Yes, cooking with kids can take more time and make more mess – but now that I cook with my own kids I am even a bigger believer that both are worth it! I definitely understand the weeknight dinner rush! So I bought a crock-pot — the 15 minutes it takes to prep dinner in the morning saves at least an hour after work!
I was really moved by Karen Le Billon’s book, French Kids Eat Everything. After that, I thought beyond what my kids were eating and carefully considered when and how and where. (I promptly stopped giving snacks at Target during a meltdown.)
Where do you like to eat out as a family?
We don’t eat out too often, but gravitate towards fun and active restaurants. My kids looooove tacos, so Wahoo’s is always a win. We also like El Sombrero in Manhattan Beach, too. We go “out” to Whole Foods El Segundo and Mitsuwa Marketplace. Alejo’s in Westchester was where “FDNO — Family Dinner Night Out” was coined with our dear friends. (Nothing says chaos like 4 adults and 4 kids under 4 out to dinner – thank goodness for their vino della casa!) And tiny, authentic sushi spots are a favorite, too. We like Sushi Anza in Torrance.

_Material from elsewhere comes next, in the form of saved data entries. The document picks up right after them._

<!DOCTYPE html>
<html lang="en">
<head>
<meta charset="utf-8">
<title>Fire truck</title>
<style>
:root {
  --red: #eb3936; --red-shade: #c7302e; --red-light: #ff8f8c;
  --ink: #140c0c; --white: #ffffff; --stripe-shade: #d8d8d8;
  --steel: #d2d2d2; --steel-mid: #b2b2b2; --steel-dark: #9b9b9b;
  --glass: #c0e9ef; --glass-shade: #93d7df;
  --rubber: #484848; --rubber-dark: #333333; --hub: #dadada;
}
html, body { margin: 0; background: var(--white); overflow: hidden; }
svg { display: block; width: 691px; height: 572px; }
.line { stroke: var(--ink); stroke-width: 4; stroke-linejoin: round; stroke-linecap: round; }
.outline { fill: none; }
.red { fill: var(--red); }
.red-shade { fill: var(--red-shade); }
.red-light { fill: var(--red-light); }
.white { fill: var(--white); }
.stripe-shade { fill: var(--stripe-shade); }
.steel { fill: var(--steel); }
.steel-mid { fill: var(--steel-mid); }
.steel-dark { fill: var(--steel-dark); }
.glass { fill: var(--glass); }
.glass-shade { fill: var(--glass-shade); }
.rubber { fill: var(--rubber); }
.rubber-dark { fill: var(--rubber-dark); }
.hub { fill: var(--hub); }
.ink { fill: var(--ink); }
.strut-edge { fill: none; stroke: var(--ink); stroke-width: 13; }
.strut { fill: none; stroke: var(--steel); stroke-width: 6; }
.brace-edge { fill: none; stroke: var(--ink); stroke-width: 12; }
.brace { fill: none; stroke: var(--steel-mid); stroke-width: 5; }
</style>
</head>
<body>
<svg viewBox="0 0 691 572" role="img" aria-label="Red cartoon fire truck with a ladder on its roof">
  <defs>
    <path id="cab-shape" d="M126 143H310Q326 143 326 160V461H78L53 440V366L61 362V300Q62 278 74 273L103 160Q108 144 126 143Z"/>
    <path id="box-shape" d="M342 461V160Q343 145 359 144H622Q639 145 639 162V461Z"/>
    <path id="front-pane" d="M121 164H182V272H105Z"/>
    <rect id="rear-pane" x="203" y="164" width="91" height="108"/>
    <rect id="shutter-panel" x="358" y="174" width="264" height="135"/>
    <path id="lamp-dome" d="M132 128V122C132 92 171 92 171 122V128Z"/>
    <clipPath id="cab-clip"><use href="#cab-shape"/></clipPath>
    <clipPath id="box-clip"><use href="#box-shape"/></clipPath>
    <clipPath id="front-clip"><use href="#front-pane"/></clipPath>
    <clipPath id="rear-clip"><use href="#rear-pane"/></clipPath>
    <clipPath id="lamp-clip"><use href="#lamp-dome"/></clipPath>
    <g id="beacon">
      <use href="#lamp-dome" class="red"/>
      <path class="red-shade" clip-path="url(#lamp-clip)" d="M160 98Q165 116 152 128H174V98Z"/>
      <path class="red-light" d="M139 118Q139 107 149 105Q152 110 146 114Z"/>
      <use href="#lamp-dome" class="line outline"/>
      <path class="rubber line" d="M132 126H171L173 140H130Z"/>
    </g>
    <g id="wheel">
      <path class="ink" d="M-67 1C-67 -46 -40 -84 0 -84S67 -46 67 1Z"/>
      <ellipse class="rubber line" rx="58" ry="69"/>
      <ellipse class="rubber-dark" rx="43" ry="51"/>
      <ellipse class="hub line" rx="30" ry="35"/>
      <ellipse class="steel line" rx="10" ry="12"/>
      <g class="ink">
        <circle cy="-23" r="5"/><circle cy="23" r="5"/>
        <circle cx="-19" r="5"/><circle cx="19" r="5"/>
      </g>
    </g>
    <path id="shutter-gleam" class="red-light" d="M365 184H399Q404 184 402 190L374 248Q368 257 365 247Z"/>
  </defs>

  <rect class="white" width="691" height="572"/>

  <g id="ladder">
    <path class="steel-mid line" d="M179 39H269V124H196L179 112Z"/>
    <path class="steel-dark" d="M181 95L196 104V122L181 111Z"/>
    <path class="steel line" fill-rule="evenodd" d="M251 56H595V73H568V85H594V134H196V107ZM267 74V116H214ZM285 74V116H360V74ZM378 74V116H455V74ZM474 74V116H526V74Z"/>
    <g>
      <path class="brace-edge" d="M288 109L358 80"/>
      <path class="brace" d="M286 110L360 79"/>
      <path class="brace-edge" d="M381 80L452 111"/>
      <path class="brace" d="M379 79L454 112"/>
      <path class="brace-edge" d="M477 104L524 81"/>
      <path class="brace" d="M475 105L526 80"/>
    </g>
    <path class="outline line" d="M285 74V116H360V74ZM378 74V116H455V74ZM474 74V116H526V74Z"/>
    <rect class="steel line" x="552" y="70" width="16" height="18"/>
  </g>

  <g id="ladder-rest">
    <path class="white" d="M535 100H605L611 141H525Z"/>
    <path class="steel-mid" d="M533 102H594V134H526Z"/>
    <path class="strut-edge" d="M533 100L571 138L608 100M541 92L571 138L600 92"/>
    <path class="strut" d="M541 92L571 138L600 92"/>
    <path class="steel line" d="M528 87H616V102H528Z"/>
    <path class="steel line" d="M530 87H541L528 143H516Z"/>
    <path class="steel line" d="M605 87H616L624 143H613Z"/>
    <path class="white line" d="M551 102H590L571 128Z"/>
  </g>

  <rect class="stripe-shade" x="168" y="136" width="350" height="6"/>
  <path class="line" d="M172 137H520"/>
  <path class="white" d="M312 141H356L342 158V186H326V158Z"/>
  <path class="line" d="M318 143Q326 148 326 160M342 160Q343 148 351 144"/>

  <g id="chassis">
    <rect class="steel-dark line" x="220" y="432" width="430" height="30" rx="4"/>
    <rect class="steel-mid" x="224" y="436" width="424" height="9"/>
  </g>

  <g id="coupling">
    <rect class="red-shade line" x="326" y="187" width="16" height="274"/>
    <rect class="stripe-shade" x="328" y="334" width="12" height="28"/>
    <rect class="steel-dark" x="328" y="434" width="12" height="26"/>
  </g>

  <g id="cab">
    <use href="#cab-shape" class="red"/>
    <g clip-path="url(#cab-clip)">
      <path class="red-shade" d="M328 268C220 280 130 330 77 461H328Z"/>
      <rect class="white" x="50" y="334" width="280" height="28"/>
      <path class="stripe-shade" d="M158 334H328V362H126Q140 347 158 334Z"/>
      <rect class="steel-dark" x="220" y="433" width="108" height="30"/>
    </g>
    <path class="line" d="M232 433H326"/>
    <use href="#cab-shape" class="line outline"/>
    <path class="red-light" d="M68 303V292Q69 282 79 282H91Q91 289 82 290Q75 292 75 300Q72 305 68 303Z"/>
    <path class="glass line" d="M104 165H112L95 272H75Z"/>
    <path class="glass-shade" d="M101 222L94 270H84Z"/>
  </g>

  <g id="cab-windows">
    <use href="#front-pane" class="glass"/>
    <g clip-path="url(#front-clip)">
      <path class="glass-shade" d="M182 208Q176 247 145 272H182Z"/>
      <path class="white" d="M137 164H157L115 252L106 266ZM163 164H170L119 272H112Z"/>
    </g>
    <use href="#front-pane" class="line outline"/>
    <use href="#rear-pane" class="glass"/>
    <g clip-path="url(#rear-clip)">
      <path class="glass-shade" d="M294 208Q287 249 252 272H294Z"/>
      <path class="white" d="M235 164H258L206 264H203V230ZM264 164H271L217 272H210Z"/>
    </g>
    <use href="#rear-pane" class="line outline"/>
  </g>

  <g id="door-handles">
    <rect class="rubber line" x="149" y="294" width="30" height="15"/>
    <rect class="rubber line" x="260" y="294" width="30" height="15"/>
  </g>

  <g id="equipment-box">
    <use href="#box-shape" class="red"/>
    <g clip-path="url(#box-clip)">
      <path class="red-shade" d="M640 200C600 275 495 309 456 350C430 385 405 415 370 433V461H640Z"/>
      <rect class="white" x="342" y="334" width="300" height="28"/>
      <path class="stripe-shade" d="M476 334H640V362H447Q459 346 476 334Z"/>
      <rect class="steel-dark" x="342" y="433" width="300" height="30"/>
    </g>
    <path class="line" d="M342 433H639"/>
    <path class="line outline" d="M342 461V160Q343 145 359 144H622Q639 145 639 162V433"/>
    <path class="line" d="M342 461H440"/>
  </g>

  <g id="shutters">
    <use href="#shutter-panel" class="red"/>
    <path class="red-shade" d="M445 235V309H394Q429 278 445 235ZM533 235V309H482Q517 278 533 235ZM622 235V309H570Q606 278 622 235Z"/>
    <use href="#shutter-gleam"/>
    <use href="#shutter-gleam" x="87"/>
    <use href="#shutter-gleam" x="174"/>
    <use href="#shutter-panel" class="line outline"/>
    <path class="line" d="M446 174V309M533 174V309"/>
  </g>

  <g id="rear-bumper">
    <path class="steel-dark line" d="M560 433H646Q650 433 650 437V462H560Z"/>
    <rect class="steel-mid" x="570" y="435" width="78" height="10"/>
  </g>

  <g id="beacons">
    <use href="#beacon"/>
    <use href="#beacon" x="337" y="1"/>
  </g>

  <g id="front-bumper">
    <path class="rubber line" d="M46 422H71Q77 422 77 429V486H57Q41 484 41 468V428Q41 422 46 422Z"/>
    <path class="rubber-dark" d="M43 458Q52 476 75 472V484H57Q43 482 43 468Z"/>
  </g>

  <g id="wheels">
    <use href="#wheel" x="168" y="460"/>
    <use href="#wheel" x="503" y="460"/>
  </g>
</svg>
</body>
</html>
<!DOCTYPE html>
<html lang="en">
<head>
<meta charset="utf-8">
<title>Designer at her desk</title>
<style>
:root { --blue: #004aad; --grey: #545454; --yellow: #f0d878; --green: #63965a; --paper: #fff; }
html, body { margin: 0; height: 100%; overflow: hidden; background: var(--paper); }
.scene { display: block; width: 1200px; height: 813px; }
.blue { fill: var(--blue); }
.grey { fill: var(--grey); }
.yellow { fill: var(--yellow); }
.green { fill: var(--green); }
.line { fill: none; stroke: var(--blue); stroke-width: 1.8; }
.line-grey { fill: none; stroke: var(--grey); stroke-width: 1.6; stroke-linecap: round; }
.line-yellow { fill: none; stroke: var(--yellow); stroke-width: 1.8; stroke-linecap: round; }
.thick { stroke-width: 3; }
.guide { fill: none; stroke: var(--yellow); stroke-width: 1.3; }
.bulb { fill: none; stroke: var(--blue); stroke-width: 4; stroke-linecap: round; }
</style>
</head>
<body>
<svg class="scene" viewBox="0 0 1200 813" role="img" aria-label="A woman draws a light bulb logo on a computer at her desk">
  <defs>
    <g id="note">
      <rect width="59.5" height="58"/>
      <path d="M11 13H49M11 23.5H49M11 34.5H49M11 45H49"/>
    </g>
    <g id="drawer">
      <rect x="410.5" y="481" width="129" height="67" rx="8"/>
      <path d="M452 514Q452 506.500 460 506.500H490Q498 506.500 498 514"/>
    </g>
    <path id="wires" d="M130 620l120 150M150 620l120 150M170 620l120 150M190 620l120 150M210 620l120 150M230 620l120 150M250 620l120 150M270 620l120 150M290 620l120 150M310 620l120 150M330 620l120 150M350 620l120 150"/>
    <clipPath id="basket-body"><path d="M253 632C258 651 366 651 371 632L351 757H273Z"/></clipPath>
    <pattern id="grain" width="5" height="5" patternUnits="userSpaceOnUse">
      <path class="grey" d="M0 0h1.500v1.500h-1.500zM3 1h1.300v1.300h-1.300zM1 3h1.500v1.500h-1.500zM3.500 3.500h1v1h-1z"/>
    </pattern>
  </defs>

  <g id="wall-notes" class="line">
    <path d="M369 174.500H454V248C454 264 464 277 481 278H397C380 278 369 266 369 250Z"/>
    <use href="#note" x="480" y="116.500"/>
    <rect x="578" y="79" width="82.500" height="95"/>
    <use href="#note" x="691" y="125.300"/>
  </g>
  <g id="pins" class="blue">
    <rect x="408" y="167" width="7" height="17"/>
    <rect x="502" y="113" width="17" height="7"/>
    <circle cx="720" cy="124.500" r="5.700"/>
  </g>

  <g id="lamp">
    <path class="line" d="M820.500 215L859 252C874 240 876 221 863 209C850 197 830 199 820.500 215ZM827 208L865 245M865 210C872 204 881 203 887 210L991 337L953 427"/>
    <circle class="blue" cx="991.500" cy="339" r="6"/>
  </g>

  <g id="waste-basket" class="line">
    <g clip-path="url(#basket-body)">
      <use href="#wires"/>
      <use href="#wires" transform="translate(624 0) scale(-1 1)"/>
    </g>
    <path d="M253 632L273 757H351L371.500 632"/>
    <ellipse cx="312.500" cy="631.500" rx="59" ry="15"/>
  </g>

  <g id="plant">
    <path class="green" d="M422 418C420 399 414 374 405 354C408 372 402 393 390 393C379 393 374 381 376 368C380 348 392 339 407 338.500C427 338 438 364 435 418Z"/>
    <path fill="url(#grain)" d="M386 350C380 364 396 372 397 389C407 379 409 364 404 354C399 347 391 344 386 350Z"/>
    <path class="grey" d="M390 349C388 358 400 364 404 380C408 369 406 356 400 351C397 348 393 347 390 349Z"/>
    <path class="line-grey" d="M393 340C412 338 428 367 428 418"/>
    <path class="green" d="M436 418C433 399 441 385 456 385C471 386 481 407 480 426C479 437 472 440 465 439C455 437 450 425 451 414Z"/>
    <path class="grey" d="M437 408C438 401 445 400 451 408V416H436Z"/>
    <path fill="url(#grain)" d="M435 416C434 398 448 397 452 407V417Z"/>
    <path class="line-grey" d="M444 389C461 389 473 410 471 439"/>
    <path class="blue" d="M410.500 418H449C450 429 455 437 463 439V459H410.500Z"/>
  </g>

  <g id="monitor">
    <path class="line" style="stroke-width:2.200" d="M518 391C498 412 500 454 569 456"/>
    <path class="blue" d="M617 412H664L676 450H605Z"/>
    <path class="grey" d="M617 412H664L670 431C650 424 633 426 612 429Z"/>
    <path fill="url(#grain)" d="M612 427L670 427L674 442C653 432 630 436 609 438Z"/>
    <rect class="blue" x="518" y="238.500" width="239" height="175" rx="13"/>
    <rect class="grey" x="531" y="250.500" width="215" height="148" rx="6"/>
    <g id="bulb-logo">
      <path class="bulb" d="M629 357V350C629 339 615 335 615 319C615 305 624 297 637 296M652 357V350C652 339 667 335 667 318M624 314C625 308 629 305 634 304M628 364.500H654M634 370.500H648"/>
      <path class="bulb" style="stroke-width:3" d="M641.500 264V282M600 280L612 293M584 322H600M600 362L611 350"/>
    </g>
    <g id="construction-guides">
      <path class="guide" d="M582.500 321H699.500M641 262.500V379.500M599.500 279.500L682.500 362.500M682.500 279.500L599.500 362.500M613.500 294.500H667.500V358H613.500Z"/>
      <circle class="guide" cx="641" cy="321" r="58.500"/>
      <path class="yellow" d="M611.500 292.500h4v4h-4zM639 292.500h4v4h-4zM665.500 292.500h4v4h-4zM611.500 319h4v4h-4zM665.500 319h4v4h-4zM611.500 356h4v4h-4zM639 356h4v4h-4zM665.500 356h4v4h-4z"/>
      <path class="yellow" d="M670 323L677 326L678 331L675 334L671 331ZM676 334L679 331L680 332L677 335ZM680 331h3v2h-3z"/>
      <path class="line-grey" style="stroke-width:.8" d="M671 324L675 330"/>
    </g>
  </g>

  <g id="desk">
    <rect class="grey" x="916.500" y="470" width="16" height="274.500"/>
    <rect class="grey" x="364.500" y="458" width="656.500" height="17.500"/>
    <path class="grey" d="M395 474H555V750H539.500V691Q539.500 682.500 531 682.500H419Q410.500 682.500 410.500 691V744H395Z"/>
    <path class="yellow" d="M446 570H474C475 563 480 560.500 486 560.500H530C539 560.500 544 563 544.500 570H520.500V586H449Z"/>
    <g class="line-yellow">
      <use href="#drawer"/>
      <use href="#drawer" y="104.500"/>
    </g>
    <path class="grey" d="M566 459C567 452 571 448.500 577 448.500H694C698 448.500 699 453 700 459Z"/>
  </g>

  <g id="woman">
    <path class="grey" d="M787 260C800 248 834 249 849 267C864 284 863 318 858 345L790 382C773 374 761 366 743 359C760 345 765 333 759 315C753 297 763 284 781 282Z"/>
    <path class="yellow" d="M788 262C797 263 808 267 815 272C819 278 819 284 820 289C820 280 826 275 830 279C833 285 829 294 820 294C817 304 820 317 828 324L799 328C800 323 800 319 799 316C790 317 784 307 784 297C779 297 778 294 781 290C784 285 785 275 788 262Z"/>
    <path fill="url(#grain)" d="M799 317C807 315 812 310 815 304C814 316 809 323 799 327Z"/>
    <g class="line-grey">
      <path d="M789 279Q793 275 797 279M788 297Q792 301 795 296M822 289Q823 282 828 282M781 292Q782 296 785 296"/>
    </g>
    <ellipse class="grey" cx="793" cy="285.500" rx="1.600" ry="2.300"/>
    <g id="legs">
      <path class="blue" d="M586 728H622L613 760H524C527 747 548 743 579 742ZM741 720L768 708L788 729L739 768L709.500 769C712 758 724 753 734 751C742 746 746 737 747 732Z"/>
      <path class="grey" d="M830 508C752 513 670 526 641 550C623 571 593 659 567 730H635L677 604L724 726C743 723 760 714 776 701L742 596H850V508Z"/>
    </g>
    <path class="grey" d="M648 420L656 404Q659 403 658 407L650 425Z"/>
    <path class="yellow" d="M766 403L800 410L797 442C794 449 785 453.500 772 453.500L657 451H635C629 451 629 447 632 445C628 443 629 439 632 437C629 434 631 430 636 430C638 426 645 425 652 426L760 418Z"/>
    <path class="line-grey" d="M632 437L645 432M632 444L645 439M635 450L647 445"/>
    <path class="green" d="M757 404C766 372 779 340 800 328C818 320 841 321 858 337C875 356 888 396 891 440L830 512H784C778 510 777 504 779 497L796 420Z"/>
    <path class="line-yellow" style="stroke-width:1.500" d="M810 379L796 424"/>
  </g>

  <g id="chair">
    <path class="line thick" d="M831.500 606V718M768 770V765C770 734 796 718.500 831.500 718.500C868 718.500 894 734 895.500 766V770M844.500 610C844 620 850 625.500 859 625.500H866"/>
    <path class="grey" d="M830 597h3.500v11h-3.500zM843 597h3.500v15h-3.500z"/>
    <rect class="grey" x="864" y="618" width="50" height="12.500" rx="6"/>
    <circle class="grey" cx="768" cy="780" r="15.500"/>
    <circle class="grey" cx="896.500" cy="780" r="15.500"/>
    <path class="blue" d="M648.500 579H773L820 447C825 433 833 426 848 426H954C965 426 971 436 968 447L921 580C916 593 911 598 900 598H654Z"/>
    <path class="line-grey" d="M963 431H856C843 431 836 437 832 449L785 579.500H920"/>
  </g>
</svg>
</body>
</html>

How do you keep your kids occupied if they get antsy in restaurants?
My kids? Antsy? This afternoon my son wouldn’t stop demanding water at Good Stuff in Hermosa Beach. It went something like this, over and over:
“The waitress went to get water.”
“She will be right back with your water.”
Thankfully we were outside so the disturbance level wasn’t as bad as it could be. But by the end of lunch we had definitely employed all the necessary “dining out with a toddler” tactics: walk around and smile at every other table, play with my iPhone, color, and stretch the silly putty I carry in my bag. Oh, and dessert, preferably ice cream. That buys you at least another 10 minutes of adult conversation.